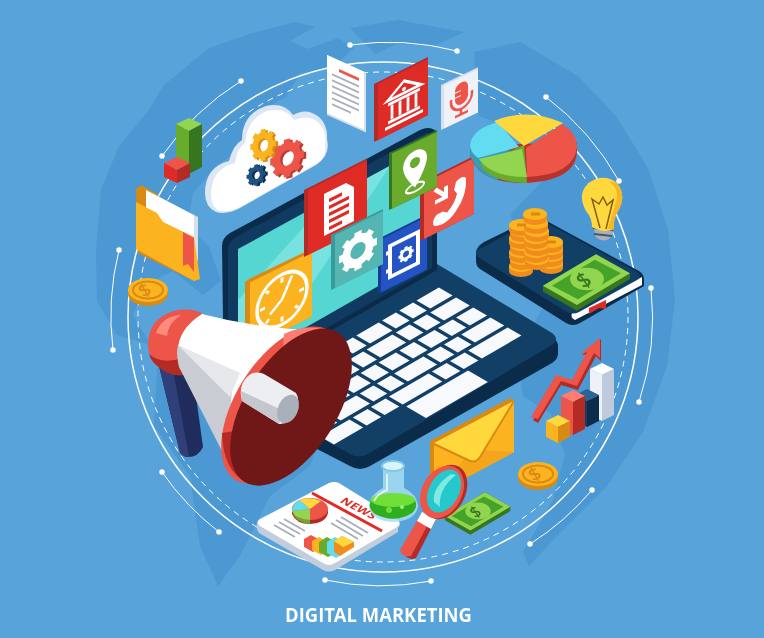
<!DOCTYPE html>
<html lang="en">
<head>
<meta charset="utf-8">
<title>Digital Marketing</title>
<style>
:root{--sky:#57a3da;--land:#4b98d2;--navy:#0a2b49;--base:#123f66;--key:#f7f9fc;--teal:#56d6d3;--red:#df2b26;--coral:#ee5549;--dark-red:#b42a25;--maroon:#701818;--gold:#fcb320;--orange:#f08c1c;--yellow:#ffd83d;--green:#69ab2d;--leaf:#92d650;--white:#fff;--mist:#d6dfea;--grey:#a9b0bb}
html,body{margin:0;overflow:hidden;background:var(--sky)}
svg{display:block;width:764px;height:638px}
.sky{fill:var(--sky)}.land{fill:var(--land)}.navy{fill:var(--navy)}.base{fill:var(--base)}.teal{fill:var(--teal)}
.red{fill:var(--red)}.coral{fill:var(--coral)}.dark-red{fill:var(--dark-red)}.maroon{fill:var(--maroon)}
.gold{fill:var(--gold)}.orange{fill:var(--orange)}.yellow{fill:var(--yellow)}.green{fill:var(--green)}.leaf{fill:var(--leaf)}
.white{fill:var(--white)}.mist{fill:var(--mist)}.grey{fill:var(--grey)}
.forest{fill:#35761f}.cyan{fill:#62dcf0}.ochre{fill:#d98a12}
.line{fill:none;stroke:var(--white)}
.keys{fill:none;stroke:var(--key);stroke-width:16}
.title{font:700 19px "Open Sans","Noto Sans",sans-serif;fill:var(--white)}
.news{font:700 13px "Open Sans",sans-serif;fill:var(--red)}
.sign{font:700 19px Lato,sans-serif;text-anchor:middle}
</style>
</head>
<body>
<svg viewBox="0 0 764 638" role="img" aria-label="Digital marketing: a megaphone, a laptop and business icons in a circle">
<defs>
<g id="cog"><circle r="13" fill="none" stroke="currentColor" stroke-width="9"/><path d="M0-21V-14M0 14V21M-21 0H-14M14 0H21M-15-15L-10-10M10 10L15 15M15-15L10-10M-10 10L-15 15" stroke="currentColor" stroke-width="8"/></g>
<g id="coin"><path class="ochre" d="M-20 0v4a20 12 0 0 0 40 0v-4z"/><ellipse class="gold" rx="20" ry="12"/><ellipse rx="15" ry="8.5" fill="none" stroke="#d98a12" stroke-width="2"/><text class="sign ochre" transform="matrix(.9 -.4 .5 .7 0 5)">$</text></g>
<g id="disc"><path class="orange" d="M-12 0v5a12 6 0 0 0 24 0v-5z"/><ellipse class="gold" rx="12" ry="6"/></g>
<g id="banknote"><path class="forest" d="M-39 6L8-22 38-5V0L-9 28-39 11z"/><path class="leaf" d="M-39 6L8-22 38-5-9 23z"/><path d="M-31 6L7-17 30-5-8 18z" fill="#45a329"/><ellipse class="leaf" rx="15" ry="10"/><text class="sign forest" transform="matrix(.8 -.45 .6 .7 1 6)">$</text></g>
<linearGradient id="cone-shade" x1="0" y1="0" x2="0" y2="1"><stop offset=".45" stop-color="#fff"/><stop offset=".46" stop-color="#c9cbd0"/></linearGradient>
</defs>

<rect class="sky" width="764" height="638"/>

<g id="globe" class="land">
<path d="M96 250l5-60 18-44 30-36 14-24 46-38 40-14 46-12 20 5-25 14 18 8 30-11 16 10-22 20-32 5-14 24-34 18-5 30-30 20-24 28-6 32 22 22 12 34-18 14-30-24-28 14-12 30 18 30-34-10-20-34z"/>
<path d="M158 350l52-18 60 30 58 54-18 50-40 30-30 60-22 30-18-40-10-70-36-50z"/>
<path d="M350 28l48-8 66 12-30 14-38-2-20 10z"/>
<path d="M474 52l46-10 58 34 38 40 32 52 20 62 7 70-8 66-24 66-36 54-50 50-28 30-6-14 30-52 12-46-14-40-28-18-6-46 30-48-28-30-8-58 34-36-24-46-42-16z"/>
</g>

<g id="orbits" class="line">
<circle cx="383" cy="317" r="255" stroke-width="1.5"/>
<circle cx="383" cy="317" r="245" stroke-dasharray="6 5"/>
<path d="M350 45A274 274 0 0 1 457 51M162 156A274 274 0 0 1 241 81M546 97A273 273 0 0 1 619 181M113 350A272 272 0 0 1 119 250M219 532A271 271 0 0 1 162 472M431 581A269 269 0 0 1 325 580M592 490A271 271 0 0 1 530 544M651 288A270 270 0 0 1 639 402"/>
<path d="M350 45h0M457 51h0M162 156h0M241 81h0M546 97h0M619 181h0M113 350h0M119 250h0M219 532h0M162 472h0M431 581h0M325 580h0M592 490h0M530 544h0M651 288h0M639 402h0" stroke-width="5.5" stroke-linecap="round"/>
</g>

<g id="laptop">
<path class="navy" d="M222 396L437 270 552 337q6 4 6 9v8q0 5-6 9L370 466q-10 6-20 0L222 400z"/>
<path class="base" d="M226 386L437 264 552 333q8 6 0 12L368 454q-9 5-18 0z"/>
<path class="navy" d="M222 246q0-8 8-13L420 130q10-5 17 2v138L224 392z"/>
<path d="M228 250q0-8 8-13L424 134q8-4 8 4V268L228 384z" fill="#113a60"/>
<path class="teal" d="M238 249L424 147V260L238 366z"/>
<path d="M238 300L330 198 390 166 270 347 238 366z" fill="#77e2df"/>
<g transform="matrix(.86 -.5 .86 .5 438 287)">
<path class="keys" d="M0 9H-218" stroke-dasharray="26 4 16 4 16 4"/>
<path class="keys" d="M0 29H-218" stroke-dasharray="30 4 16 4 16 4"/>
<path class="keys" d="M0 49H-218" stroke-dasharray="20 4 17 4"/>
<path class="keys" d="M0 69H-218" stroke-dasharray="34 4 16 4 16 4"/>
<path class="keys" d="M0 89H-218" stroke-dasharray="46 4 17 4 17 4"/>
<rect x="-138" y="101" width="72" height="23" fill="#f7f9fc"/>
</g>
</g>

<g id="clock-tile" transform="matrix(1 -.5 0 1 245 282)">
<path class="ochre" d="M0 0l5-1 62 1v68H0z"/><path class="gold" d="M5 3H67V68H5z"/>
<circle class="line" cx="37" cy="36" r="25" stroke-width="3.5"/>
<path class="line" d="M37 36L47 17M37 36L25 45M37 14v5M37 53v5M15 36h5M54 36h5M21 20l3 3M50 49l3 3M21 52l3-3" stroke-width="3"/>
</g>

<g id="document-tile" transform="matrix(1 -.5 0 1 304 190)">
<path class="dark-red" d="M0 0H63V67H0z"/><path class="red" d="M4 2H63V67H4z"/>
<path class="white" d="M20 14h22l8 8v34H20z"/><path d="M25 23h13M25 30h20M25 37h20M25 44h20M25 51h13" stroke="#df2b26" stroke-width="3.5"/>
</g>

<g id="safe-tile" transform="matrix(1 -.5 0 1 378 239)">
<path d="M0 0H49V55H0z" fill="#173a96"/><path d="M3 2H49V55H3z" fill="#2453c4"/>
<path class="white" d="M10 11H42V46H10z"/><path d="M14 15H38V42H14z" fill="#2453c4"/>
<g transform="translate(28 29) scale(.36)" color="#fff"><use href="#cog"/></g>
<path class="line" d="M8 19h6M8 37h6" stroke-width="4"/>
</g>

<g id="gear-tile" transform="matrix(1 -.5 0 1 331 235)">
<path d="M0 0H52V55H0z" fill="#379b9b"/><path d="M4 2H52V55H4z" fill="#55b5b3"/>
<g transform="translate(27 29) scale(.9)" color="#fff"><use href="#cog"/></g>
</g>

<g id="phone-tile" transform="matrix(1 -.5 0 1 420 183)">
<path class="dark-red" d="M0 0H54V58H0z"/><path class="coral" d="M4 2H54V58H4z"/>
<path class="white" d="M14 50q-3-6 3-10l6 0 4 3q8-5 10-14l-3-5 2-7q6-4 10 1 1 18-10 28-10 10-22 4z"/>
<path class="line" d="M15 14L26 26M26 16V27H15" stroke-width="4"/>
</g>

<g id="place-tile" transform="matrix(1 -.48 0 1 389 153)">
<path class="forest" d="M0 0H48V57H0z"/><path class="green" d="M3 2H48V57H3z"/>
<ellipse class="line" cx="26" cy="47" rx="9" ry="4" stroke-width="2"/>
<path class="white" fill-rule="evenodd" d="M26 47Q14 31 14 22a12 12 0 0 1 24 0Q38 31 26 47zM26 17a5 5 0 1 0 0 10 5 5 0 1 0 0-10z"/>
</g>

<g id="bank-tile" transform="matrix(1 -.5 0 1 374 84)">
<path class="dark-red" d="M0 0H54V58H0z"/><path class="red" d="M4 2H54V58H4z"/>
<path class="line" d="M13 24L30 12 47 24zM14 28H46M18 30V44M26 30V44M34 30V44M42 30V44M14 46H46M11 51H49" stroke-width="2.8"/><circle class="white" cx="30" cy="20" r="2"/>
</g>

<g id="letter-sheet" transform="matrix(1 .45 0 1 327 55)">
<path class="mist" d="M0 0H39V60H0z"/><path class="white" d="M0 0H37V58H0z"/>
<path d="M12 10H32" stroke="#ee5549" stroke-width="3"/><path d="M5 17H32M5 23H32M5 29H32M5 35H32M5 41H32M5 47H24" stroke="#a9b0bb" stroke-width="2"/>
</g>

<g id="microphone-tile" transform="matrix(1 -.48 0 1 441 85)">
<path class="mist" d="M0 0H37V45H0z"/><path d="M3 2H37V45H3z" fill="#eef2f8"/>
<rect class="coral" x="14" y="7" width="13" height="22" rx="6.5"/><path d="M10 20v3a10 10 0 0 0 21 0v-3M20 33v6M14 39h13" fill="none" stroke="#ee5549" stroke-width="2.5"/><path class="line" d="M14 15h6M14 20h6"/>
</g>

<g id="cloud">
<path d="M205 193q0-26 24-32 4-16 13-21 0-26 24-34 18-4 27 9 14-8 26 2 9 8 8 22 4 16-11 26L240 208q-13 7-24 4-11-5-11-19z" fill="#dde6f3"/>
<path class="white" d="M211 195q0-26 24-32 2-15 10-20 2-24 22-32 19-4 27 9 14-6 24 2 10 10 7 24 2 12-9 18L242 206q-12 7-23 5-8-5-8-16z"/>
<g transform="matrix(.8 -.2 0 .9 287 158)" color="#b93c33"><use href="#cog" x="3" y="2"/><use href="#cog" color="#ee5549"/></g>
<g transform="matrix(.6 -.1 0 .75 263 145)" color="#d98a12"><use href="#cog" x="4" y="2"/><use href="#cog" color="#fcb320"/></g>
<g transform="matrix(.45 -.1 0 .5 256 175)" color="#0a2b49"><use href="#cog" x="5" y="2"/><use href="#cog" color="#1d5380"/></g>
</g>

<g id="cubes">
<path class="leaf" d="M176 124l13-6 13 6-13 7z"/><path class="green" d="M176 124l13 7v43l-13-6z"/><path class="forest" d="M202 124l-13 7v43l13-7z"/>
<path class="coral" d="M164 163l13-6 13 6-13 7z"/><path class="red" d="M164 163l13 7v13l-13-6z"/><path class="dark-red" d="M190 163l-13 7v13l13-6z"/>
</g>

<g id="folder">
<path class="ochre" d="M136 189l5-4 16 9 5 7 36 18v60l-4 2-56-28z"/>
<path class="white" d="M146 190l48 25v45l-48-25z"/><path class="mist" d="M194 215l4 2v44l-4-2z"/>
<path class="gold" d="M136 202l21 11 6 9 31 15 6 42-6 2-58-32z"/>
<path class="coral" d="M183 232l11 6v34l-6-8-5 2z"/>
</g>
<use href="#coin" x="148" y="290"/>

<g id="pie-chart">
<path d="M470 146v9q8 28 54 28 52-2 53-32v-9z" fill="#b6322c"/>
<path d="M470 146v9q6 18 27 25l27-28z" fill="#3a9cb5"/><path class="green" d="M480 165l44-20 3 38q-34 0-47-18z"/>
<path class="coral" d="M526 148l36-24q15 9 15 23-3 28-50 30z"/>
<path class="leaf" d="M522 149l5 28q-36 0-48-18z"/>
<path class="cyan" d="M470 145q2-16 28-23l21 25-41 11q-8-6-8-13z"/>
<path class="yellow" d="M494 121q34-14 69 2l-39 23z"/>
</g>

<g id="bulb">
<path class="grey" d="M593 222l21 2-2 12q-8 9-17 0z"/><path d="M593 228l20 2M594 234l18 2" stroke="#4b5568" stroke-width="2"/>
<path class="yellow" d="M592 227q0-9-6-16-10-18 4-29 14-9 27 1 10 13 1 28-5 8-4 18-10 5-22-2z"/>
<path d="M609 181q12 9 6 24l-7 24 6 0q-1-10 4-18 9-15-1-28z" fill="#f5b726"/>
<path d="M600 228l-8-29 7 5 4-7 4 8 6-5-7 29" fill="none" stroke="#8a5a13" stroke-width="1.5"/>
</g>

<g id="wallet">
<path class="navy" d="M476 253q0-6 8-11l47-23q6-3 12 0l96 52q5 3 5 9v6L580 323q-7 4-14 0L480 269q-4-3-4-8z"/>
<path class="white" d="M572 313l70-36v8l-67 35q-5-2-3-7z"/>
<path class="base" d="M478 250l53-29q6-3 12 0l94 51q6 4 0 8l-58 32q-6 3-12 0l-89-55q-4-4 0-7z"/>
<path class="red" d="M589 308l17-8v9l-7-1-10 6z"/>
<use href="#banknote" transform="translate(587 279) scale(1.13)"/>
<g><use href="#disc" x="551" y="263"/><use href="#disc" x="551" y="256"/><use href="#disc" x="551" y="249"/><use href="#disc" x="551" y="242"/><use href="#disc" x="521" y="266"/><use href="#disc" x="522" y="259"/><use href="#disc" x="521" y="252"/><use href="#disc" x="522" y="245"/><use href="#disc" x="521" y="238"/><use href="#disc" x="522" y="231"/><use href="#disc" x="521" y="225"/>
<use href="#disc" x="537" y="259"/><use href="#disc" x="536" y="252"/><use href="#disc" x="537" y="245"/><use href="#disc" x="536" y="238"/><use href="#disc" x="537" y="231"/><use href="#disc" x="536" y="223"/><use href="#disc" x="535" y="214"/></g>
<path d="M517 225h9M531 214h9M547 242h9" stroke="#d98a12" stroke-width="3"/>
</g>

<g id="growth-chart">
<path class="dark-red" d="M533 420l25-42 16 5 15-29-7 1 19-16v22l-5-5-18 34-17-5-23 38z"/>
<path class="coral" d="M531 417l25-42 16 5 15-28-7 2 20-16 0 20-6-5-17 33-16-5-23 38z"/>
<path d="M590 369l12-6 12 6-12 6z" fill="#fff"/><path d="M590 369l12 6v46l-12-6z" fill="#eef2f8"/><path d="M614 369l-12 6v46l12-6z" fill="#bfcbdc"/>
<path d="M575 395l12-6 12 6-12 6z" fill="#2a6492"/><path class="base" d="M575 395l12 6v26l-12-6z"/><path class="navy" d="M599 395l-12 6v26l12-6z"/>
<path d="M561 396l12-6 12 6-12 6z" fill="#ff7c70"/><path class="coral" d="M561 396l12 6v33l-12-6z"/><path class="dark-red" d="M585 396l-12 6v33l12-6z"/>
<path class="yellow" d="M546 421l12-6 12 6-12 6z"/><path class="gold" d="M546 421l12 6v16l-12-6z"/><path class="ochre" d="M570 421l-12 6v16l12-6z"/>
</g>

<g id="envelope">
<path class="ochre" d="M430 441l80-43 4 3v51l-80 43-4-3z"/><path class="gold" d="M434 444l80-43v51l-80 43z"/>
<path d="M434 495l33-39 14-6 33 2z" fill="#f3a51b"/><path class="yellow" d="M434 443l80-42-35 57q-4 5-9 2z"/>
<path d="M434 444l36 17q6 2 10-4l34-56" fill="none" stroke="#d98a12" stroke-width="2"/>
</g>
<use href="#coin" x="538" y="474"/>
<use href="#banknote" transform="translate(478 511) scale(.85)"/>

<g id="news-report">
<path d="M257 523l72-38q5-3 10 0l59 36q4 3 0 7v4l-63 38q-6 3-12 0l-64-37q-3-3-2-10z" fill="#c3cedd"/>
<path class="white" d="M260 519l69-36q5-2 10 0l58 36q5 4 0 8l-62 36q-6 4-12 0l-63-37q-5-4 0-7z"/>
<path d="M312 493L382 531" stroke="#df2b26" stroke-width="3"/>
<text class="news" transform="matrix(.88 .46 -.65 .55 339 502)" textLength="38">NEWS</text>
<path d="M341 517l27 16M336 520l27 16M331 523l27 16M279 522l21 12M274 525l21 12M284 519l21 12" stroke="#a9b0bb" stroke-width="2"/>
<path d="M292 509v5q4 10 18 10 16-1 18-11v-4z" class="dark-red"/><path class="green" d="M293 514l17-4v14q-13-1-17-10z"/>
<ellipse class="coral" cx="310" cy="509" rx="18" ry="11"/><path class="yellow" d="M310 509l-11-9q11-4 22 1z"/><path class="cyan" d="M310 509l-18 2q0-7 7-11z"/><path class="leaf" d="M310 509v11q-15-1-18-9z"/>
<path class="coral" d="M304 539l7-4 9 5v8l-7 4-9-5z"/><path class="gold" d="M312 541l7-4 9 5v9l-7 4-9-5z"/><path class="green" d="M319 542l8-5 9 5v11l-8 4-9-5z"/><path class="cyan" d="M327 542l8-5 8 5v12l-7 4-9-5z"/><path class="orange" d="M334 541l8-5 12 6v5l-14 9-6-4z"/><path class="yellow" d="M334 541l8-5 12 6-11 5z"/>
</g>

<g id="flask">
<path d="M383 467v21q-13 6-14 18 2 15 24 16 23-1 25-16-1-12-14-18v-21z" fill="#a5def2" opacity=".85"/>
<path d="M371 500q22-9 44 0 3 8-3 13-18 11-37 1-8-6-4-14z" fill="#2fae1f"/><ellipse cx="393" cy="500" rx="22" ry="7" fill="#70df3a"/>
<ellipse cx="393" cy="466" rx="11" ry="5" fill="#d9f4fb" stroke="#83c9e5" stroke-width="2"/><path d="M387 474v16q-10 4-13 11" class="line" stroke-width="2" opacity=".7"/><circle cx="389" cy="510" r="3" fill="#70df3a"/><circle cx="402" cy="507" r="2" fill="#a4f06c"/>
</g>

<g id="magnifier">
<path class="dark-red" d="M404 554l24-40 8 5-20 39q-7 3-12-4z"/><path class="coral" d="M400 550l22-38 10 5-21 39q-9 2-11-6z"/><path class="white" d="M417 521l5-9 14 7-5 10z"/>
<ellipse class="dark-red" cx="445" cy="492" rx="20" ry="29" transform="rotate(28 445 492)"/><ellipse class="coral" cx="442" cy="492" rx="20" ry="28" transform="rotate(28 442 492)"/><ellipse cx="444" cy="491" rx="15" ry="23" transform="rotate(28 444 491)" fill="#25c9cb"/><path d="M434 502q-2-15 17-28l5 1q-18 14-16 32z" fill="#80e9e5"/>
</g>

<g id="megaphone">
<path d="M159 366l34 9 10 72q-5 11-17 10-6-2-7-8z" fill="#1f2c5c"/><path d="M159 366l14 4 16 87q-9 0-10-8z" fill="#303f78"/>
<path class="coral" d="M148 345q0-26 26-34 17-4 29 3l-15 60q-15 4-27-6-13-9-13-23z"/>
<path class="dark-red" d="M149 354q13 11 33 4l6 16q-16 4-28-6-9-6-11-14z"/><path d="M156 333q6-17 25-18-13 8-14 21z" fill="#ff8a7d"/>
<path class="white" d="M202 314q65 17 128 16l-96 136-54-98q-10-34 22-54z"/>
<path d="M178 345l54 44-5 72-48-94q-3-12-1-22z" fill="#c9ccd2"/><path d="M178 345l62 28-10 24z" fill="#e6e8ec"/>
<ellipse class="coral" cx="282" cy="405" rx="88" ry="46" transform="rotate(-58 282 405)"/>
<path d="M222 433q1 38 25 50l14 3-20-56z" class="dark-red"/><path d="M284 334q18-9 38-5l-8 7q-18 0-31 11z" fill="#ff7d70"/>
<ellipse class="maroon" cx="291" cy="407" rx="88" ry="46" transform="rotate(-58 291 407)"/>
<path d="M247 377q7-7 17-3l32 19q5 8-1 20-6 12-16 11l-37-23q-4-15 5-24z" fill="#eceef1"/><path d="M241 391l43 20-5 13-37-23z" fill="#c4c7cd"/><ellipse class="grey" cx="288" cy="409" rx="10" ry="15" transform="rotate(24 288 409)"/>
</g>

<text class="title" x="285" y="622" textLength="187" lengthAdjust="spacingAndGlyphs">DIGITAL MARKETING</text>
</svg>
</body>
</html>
• • • •
__Task goal__.
Where does "megaphone" appear in the records above? Copy every line that has it.

__Output below__.
<svg viewBox="0 0 764 638" role="img" aria-label="Digital marketing: a megaphone, a laptop and business icons in a circle">
<g id="megaphone">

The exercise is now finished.